Thursday, April 16, 2009
Geoff Downes, once one half of the Buggies, then keyboardist with Yes and Asia, and now a solo artist with a forthcoming album, owns one of the biggest synthesiser collections in the world.
... "What was your first synth ?
Well, I waited 'til the Minimoog came out to get into that, simply because of the convenience. A lot of bands started using that - Yes, ELP, and so on - so I figured I'd better get one.
I was at college at the time and we were "studying synthesiser" on that early EMS thing, the VCS3, which Floyd and Roxy were using. But no-one at the college knew how to get a decent sound out of it.
We were always experimenting with it, waggling the joystick, but all it made was horrible noises. It's difficult to believe that was only 12 years ago, but that was the leading edge of synthesiser technology.
You've now got two Minimoogs, plus numerous other Moogs. I notice that with them and the numerous Prophets. you tend to favour the American sound.
Yes, I've always been an American (or at least an English-speaking) synthesiser man. It's the warmth of the oscillators I like, which even today the Japanese can't seem to produce.
The Prophets and Moogs, in particular, excel at this. Take the Moog Taurus pedals, for example. You still can't get that huge sound out of anything else.
The next thing I bought was a Polymoog, which, al-though pretty terrible by today's standards, was the first polyphonic machine. That really did open up a whole new set of possibilities, because then you had instant string sounds and all those other pad sounds.
And although the Prophet was probably far closer to being a polyphonic Minimoog, the polyphony was still a major thing.
Of course, when the Prophet 5 came out that was a whole new thing. The sort of changes you could make to a Minimoog patch you could now do polyphonically. .
The Polymoog was really quite rigid in its tonal alterations, but the 5 was a dream machine in terms of flexibility. It was like five Minimoogs plus a programmable memory, which was really revolutionary.
Was there anything between the Polymoog and the Prophet ?
Yes, the Yamaha CS80. That was a glorification of the Polymoog approach. It did have four memories you could set up (if you include the two under that lid with the fiddly little sliders), but it was still mainly presets.
The CS80 has lasted a lot longer than the Polymoog in terms of its sound. It's still being used, despite its limitations .. . Yeah. I bought mine around 1980, to help out with the Yes thing, but I was never that into its sound.

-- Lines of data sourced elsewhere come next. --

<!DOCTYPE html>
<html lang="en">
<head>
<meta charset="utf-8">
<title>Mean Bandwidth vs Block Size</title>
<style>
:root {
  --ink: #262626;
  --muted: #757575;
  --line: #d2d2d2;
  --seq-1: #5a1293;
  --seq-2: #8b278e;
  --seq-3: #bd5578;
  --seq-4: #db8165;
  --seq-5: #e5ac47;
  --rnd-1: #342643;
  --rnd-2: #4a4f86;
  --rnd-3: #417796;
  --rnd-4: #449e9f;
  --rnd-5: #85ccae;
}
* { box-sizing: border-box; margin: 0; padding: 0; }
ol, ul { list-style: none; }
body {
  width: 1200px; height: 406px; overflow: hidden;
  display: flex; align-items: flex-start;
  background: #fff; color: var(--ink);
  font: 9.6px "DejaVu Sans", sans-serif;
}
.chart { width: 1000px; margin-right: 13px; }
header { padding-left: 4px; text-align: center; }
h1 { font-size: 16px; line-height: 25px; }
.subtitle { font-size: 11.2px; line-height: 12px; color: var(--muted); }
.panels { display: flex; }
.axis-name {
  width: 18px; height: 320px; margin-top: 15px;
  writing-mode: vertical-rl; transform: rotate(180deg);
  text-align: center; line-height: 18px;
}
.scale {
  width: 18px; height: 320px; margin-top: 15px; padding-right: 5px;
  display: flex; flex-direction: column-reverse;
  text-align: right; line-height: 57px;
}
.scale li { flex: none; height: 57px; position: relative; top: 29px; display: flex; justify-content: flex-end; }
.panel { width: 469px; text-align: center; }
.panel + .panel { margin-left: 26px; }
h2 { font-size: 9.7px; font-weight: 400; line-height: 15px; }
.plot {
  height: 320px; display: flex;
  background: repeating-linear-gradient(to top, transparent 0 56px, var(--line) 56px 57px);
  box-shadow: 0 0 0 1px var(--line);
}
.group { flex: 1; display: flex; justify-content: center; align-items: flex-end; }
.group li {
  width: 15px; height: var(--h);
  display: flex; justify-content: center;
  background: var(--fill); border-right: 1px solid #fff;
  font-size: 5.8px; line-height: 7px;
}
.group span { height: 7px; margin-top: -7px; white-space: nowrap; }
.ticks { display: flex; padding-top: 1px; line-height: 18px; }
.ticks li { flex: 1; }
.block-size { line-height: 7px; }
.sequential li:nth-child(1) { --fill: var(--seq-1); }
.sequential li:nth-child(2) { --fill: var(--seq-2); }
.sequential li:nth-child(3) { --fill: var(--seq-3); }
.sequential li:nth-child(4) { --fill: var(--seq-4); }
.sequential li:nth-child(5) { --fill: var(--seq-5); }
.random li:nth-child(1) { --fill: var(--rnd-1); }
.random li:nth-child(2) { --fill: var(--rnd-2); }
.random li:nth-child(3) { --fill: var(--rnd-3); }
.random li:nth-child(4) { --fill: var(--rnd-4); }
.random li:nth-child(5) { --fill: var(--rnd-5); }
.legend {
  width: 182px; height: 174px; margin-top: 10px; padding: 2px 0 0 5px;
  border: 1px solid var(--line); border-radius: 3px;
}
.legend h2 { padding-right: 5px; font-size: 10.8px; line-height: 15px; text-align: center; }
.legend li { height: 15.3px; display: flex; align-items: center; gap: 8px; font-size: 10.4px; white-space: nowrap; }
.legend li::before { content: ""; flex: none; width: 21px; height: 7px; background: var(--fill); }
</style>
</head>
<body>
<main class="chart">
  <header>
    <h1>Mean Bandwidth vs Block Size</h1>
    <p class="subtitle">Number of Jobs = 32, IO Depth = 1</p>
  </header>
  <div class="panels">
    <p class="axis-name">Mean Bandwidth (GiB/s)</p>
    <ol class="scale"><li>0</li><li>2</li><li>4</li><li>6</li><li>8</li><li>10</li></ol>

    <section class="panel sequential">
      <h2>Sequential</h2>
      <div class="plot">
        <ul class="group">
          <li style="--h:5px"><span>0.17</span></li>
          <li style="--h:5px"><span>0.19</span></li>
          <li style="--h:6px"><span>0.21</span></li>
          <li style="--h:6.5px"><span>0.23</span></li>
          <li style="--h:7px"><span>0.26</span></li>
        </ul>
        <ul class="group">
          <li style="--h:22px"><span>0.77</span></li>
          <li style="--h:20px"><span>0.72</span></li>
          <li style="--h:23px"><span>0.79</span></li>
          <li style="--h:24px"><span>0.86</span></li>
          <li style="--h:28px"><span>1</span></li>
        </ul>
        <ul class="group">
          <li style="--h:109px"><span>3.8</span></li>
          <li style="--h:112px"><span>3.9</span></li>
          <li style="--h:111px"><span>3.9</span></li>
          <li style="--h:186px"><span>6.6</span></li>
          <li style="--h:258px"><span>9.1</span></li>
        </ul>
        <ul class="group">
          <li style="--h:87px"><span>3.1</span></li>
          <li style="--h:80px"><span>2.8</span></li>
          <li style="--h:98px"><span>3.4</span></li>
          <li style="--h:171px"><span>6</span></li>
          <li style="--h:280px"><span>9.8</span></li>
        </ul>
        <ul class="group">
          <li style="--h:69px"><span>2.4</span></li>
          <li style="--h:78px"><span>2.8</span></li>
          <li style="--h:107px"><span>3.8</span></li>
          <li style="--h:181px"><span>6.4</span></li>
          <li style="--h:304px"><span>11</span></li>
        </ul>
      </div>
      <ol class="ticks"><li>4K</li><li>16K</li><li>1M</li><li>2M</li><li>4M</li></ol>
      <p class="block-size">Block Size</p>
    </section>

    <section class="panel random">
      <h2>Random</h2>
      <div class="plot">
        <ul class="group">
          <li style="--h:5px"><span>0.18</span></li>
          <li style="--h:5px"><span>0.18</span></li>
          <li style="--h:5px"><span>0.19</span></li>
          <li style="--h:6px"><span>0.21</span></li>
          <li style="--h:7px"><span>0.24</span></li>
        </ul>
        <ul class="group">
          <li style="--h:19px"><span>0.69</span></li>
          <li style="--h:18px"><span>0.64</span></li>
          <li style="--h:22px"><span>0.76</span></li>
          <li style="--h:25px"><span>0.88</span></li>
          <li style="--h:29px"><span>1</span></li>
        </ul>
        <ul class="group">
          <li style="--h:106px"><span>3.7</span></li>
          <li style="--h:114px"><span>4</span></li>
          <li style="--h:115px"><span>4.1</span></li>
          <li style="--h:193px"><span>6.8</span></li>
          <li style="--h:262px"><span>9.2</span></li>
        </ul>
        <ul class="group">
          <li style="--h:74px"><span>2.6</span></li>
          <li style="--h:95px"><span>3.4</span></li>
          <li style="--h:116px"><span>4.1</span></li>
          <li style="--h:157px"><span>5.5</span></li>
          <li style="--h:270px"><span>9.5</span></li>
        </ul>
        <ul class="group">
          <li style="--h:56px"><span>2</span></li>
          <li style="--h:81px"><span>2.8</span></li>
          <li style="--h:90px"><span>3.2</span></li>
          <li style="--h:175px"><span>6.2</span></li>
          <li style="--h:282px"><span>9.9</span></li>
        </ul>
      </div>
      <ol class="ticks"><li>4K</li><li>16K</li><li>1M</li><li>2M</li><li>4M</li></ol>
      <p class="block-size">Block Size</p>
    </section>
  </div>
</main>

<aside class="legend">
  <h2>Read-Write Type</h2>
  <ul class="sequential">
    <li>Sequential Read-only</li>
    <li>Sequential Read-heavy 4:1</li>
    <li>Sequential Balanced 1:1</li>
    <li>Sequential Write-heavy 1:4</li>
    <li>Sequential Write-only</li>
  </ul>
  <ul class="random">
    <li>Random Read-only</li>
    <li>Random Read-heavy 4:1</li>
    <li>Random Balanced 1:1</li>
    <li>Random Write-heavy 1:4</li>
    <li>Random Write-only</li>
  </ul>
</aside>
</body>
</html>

I suppose it's part of my prejudice against Japanese synths.
They just don't have quite the right sound for me. I've still got it though, and I'll be using it somewhere on the new album I'm sure. I'm going to get everything on there somewhere.
From MT 1987